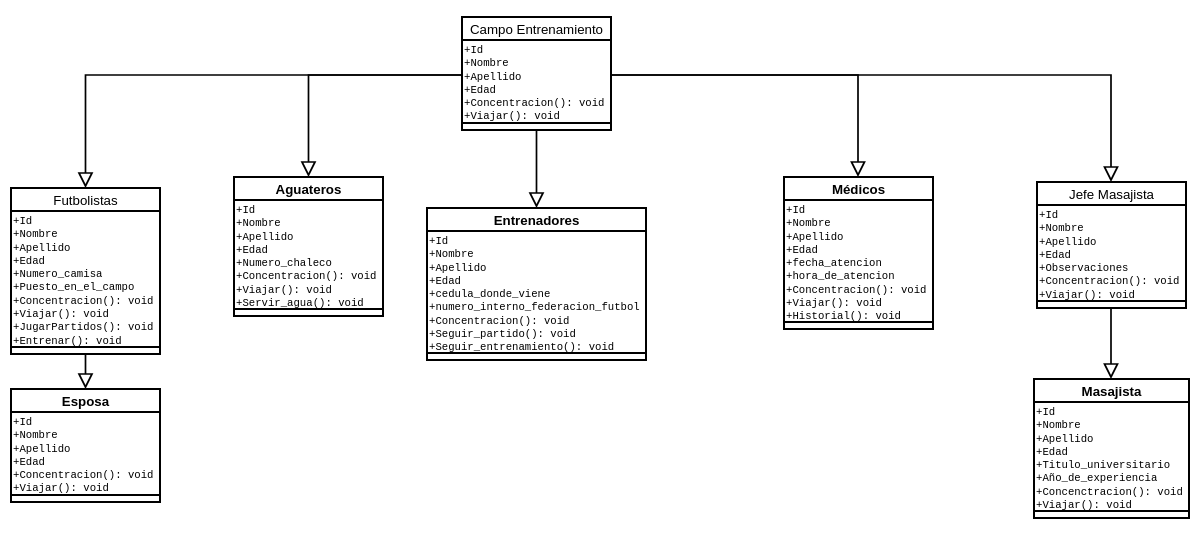
<!DOCTYPE html>
<html lang="es">
<head>
<meta charset="utf-8">
<title>Diagrama de clases: Campo Entrenamiento</title>
<style>
:root {
  --paper: #fff;
  --ink: #000;
  --line: 2px solid var(--ink);
}
* { box-sizing: border-box; margin: 0; padding: 0; }
body { background: var(--paper); overflow: hidden; }
.diagram {
  position: relative;
  width: 1200px;
  height: 535px;
  overflow: hidden;
  background: var(--paper);
  color: var(--ink);
}
.connectors { position: absolute; left: 0; top: 0; }
.connectors path, .connectors polygon { stroke: var(--ink); stroke-width: 1.7; }
.connectors path { fill: none; }
.connectors polygon { fill: var(--paper); }
.class {
  position: absolute;
  display: grid;
  grid-template-rows: 23px minmax(0, 1fr) 7px;
  width: 151px;
  border: var(--line);
  background: var(--paper);
}
.class h2 {
  padding-top: 3px;
  border-bottom: var(--line);
  font: 400 13.3px/18px "Liberation Sans", Arial, sans-serif;
  text-align: center;
  white-space: nowrap;
}
.class.strong h2 { font-weight: 700; }
.class ul {
  padding: 3px 0 0 1px;
  list-style: none;
  font: 10.65px/13.3px "Liberation Mono", monospace;
  white-space: nowrap;
}
.class footer { border-top: var(--line); }

.campo { left: 461px; top: 16px; height: 115px; }
.futbolistas { left: 10px; top: 187px; height: 168px; }
.esposa { left: 10px; top: 388px; height: 115px; }
.aguateros { left: 233px; top: 176px; height: 141px; }
.entrenadores { left: 426px; top: 207px; width: 221px; height: 154px; }
.medicos { left: 783px; top: 176px; height: 154px; }
.jefe { left: 1036px; top: 181px; height: 128px; }
.masajista { left: 1033px; top: 378px; width: 157px; height: 141px; }
</style>
</head>
<body>
<main class="diagram">
  <svg class="connectors" width="1200" height="535" viewBox="0 0 1200 535" aria-hidden="true">
    <defs>
      <polygon id="inherits" points="-6.5,-14 6.5,-14 0,-1"/>
    </defs>
    <path d="M462 75H85.5V173"/>
    <path d="M462 75H308.5V162"/>
    <path d="M536.5 130V193"/>
    <path d="M611 75H858V162"/>
    <path d="M611 75H1111V167"/>
    <path d="M85.5 354V374"/>
    <path d="M1111 308V364"/>
    <use href="#inherits" x="85.5" y="187"/>
    <use href="#inherits" x="308.5" y="176"/>
    <use href="#inherits" x="536.5" y="207"/>
    <use href="#inherits" x="858" y="176"/>
    <use href="#inherits" x="1111" y="181"/>
    <use href="#inherits" x="85.5" y="388"/>
    <use href="#inherits" x="1111" y="378"/>
  </svg>

  <section class="class campo">
    <h2>Campo Entrenamiento</h2>
    <ul>
      <li>+Id</li>
      <li>+Nombre</li>
      <li>+Apellido</li>
      <li>+Edad</li>
      <li>+Concentracion(): void</li>
      <li>+Viajar(): void</li>
    </ul>
    <footer></footer>
  </section>

  <section class="class futbolistas">
    <h2>Futbolistas</h2>
    <ul>
      <li>+Id</li>
      <li>+Nombre</li>
      <li>+Apellido</li>
      <li>+Edad</li>
      <li>+Numero_camisa</li>
      <li>+Puesto_en_el_campo</li>
      <li>+Concentracion(): void</li>
      <li>+Viajar(): void</li>
      <li>+JugarPartidos(): void</li>
      <li>+Entrenar(): void</li>
    </ul>
    <footer></footer>
  </section>

  <section class="class strong esposa">
    <h2>Esposa</h2>
    <ul>
      <li>+Id</li>
      <li>+Nombre</li>
      <li>+Apellido</li>
      <li>+Edad</li>
      <li>+Concentracion(): void</li>
      <li>+Viajar(): void</li>
    </ul>
    <footer></footer>
  </section>

  <section class="class strong aguateros">
    <h2>Aguateros</h2>
    <ul>
      <li>+Id</li>
      <li>+Nombre</li>
      <li>+Apellido</li>
      <li>+Edad</li>
      <li>+Numero_chaleco</li>
      <li>+Concentracion(): void</li>
      <li>+Viajar(): void</li>
      <li>+Servir_agua(): void</li>
    </ul>
    <footer></footer>
  </section>

  <section class="class strong entrenadores">
    <h2>Entrenadores</h2>
    <ul>
      <li>+Id</li>
      <li>+Nombre</li>
      <li>+Apellido</li>
      <li>+Edad</li>
      <li>+cedula_donde_viene</li>
      <li>+numero_interno_federacion_futbol</li>
      <li>+Concentracion(): void</li>
      <li>+Seguir_partido(): void</li>
      <li>+Seguir_entrenamiento(): void</li>
    </ul>
    <footer></footer>
  </section>

  <section class="class strong medicos">
    <h2>Médicos</h2>
    <ul>
      <li>+Id</li>
      <li>+Nombre</li>
      <li>+Apellido</li>
      <li>+Edad</li>
      <li>+fecha_atencion</li>
      <li>+hora_de_atencion</li>
      <li>+Concentracion(): void</li>
      <li>+Viajar(): void</li>
      <li>+Historial(): void</li>
    </ul>
    <footer></footer>
  </section>

  <section class="class jefe">
    <h2>Jefe Masajista</h2>
    <ul>
      <li>+Id</li>
      <li>+Nombre</li>
      <li>+Apellido</li>
      <li>+Edad</li>
      <li>+Observaciones</li>
      <li>+Concentracion(): void</li>
      <li>+Viajar(): void</li>
    </ul>
    <footer></footer>
  </section>

  <section class="class strong masajista">
    <h2>Masajista</h2>
    <ul>
      <li>+Id</li>
      <li>+Nombre</li>
      <li>+Apellido</li>
      <li>+Edad</li>
      <li>+Titulo_universitario</li>
      <li>+Año_de_experiencia</li>
      <li>+Concenctracion(): void</li>
      <li>+Viajar(): void</li>
    </ul>
    <footer></footer>
  </section>
</main>
</body>
</html>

::::::

TASK OBJECTIVE>
Could you give back the full listing word for word, leaving out the images?

SOLVED PROBLEM>
<!DOCTYPE html>
<html lang="es">
<head>
<meta charset="utf-8">
<title>Diagrama de clases: Campo Entrenamiento</title>
<style>
:root {
  --paper: #fff;
  --ink: #000;
  --line: 2px solid var(--ink);
}
* { box-sizing: border-box; margin: 0; padding: 0; }
body { background: var(--paper); overflow: hidden; }
.diagram {
  position: relative;
  width: 1200px;
  height: 535px;
  overflow: hidden;
  background: var(--paper);
  color: var(--ink);
}
.connectors { position: absolute; left: 0; top: 0; }
.connectors path, .connectors polygon { stroke: var(--ink); stroke-width: 1.7; }
.connectors path { fill: none; }
.connectors polygon { fill: var(--paper); }
.class {
  position: absolute;
  display: grid;
  grid-template-rows: 23px minmax(0, 1fr) 7px;
  width: 151px;
  border: var(--line);
  background: var(--paper);
}
.class h2 {
  padding-top: 3px;
  border-bottom: var(--line);
  font: 400 13.3px/18px "Liberation Sans", Arial, sans-serif;
  text-align: center;
  white-space: nowrap;
}
.class.strong h2 { font-weight: 700; }
.class ul {
  padding: 3px 0 0 1px;
  list-style: none;
  font: 10.65px/13.3px "Liberation Mono", monospace;
  white-space: nowrap;
}
.class footer { border-top: var(--line); }

.campo { left: 461px; top: 16px; height: 115px; }
.futbolistas { left: 10px; top: 187px; height: 168px; }
.esposa { left: 10px; top: 388px; height: 115px; }
.aguateros { left: 233px; top: 176px; height: 141px; }
.entrenadores { left: 426px; top: 207px; width: 221px; height: 154px; }
.medicos { left: 783px; top: 176px; height: 154px; }
.jefe { left: 1036px; top: 181px; height: 128px; }
.masajista { left: 1033px; top: 378px; width: 157px; height: 141px; }
</style>
</head>
<body>
<main class="diagram">
  <svg class="connectors" width="1200" height="535" viewBox="0 0 1200 535" aria-hidden="true">
    <defs>
      <polygon id="inherits" points="-6.5,-14 6.5,-14 0,-1"/>
    </defs>
    <path d="M462 75H85.5V173"/>
    <path d="M462 75H308.5V162"/>
    <path d="M536.5 130V193"/>
    <path d="M611 75H858V162"/>
    <path d="M611 75H1111V167"/>
    <path d="M85.5 354V374"/>
    <path d="M1111 308V364"/>
    <use href="#inherits" x="85.5" y="187"/>
    <use href="#inherits" x="308.5" y="176"/>
    <use href="#inherits" x="536.5" y="207"/>
    <use href="#inherits" x="858" y="176"/>
    <use href="#inherits" x="1111" y="181"/>
    <use href="#inherits" x="85.5" y="388"/>
    <use href="#inherits" x="1111" y="378"/>
  </svg>

  <section class="class campo">
    <h2>Campo Entrenamiento</h2>
    <ul>
      <li>+Id</li>
      <li>+Nombre</li>
      <li>+Apellido</li>
      <li>+Edad</li>
      <li>+Concentracion(): void</li>
      <li>+Viajar(): void</li>
    </ul>
    <footer></footer>
  </section>

  <section class="class futbolistas">
    <h2>Futbolistas</h2>
    <ul>
      <li>+Id</li>
      <li>+Nombre</li>
      <li>+Apellido</li>
      <li>+Edad</li>
      <li>+Numero_camisa</li>
      <li>+Puesto_en_el_campo</li>
      <li>+Concentracion(): void</li>
      <li>+Viajar(): void</li>
      <li>+JugarPartidos(): void</li>
      <li>+Entrenar(): void</li>
    </ul>
    <footer></footer>
  </section>

  <section class="class strong esposa">
    <h2>Esposa</h2>
    <ul>
      <li>+Id</li>
      <li>+Nombre</li>
      <li>+Apellido</li>
      <li>+Edad</li>
      <li>+Concentracion(): void</li>
      <li>+Viajar(): void</li>
    </ul>
    <footer></footer>
  </section>

  <section class="class strong aguateros">
    <h2>Aguateros</h2>
    <ul>
      <li>+Id</li>
      <li>+Nombre</li>
      <li>+Apellido</li>
      <li>+Edad</li>
      <li>+Numero_chaleco</li>
      <li>+Concentracion(): void</li>
      <li>+Viajar(): void</li>
      <li>+Servir_agua(): void</li>
    </ul>
    <footer></footer>
  </section>

  <section class="class strong entrenadores">
    <h2>Entrenadores</h2>
    <ul>
      <li>+Id</li>
      <li>+Nombre</li>
      <li>+Apellido</li>
      <li>+Edad</li>
      <li>+cedula_donde_viene</li>
      <li>+numero_interno_federacion_futbol</li>
      <li>+Concentracion(): void</li>
      <li>+Seguir_partido(): void</li>
      <li>+Seguir_entrenamiento(): void</li>
    </ul>
    <footer></footer>
  </section>

  <section class="class strong medicos">
    <h2>Médicos</h2>
    <ul>
      <li>+Id</li>
      <li>+Nombre</li>
      <li>+Apellido</li>
      <li>+Edad</li>
      <li>+fecha_atencion</li>
      <li>+hora_de_atencion</li>
      <li>+Concentracion(): void</li>
      <li>+Viajar(): void</li>
      <li>+Historial(): void</li>
    </ul>
    <footer></footer>
  </section>

  <section class="class jefe">
    <h2>Jefe Masajista</h2>
    <ul>
      <li>+Id</li>
      <li>+Nombre</li>
      <li>+Apellido</li>
      <li>+Edad</li>
      <li>+Observaciones</li>
      <li>+Concentracion(): void</li>
      <li>+Viajar(): void</li>
    </ul>
    <footer></footer>
  </section>

  <section class="class strong masajista">
    <h2>Masajista</h2>
    <ul>
      <li>+Id</li>
      <li>+Nombre</li>
      <li>+Apellido</li>
      <li>+Edad</li>
      <li>+Titulo_universitario</li>
      <li>+Año_de_experiencia</li>
      <li>+Concenctracion(): void</li>
      <li>+Viajar(): void</li>
    </ul>
    <footer></footer>
  </section>
</main>
</body>
</html>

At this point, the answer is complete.